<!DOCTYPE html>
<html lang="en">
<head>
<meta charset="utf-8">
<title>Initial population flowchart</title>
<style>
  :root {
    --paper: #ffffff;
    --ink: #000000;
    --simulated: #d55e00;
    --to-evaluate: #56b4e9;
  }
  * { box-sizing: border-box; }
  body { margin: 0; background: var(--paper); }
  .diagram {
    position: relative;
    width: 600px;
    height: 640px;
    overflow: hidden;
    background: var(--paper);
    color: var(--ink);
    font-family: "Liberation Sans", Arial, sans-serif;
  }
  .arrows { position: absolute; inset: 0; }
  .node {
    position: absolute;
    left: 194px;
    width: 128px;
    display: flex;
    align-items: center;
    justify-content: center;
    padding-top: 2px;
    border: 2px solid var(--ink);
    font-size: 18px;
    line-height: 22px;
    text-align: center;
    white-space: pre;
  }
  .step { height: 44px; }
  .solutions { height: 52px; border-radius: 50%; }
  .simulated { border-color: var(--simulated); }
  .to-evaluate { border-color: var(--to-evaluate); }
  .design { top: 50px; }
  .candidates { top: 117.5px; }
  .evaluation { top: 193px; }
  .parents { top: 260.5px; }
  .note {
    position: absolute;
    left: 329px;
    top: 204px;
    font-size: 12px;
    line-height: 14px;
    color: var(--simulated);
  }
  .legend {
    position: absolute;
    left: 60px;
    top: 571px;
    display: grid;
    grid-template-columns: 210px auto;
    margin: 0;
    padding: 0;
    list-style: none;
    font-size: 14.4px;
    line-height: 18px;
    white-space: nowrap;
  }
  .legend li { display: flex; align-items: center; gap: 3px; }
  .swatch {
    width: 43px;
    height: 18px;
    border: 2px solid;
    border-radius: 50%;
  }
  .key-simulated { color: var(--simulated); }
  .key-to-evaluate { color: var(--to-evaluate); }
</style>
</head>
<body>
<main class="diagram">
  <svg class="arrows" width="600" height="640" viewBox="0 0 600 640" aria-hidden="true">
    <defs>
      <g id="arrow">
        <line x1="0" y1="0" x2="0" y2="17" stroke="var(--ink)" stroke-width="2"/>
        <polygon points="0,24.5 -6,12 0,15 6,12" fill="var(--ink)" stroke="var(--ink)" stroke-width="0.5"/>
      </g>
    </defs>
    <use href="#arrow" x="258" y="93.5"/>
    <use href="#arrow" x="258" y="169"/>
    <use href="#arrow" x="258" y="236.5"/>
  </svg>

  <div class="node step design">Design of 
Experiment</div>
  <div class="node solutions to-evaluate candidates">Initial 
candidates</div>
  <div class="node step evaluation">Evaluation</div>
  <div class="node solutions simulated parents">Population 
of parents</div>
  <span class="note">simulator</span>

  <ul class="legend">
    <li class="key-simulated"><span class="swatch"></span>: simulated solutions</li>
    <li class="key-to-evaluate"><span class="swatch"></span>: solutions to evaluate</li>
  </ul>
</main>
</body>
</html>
* * *
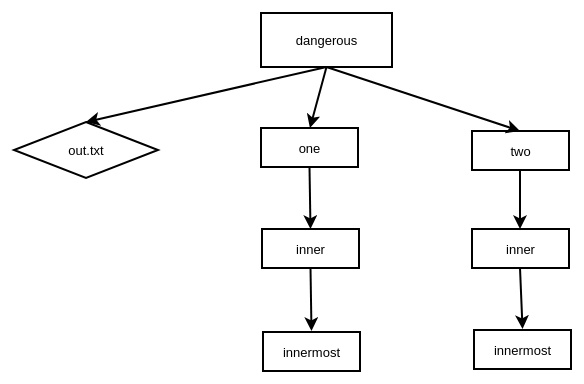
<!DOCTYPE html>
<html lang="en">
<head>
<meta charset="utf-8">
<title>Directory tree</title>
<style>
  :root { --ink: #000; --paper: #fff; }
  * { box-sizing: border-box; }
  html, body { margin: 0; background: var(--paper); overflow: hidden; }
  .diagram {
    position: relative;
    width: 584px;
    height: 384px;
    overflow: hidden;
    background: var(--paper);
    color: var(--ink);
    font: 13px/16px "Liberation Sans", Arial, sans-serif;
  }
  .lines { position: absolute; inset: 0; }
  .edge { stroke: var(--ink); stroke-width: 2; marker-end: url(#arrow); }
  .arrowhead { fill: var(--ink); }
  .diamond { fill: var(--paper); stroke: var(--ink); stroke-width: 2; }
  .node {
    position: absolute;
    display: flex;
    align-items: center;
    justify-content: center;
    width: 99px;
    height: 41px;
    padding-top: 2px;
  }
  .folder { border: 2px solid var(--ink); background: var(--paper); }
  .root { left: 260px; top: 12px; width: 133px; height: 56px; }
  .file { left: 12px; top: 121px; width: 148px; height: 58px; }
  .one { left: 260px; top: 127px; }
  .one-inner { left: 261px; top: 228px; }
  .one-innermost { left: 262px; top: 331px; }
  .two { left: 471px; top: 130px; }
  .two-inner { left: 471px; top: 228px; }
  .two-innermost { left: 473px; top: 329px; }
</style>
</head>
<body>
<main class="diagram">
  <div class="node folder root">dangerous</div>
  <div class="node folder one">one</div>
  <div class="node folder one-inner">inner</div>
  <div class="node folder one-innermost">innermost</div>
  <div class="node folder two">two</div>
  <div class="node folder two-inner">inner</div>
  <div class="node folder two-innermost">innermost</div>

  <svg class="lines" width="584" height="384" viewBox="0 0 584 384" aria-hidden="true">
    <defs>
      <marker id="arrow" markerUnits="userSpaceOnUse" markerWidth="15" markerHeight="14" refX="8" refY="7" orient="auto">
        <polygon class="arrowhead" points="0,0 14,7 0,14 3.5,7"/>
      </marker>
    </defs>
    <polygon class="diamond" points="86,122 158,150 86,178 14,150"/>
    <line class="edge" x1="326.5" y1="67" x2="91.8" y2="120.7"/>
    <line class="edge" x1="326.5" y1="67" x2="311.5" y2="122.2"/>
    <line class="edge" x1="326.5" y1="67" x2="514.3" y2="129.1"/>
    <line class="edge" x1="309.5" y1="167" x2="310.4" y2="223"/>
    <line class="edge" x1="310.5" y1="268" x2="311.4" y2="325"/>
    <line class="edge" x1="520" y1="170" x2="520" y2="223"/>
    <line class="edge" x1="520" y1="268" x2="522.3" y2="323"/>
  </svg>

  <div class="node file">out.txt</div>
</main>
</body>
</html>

**PROBLEM STATEMENT**
Whenever a line above has the word "edge" in it, copy that line.

**EXERCISE OUTPUT**
  .edge { stroke: var(--ink); stroke-width: 2; marker-end: url(#arrow); }
    <line class="edge" x1="326.5" y1="67" x2="91.8" y2="120.7"/>
    <line class="edge" x1="326.5" y1="67" x2="311.5" y2="122.2"/>
    <line class="edge" x1="326.5" y1="67" x2="514.3" y2="129.1"/>
    <line class="edge" x1="309.5" y1="167" x2="310.4" y2="223"/>
    <line class="edge" x1="310.5" y1="268" x2="311.4" y2="325"/>
    <line class="edge" x1="520" y1="170" x2="520" y2="223"/>
    <line class="edge" x1="520" y1="268" x2="522.3" y2="323"/>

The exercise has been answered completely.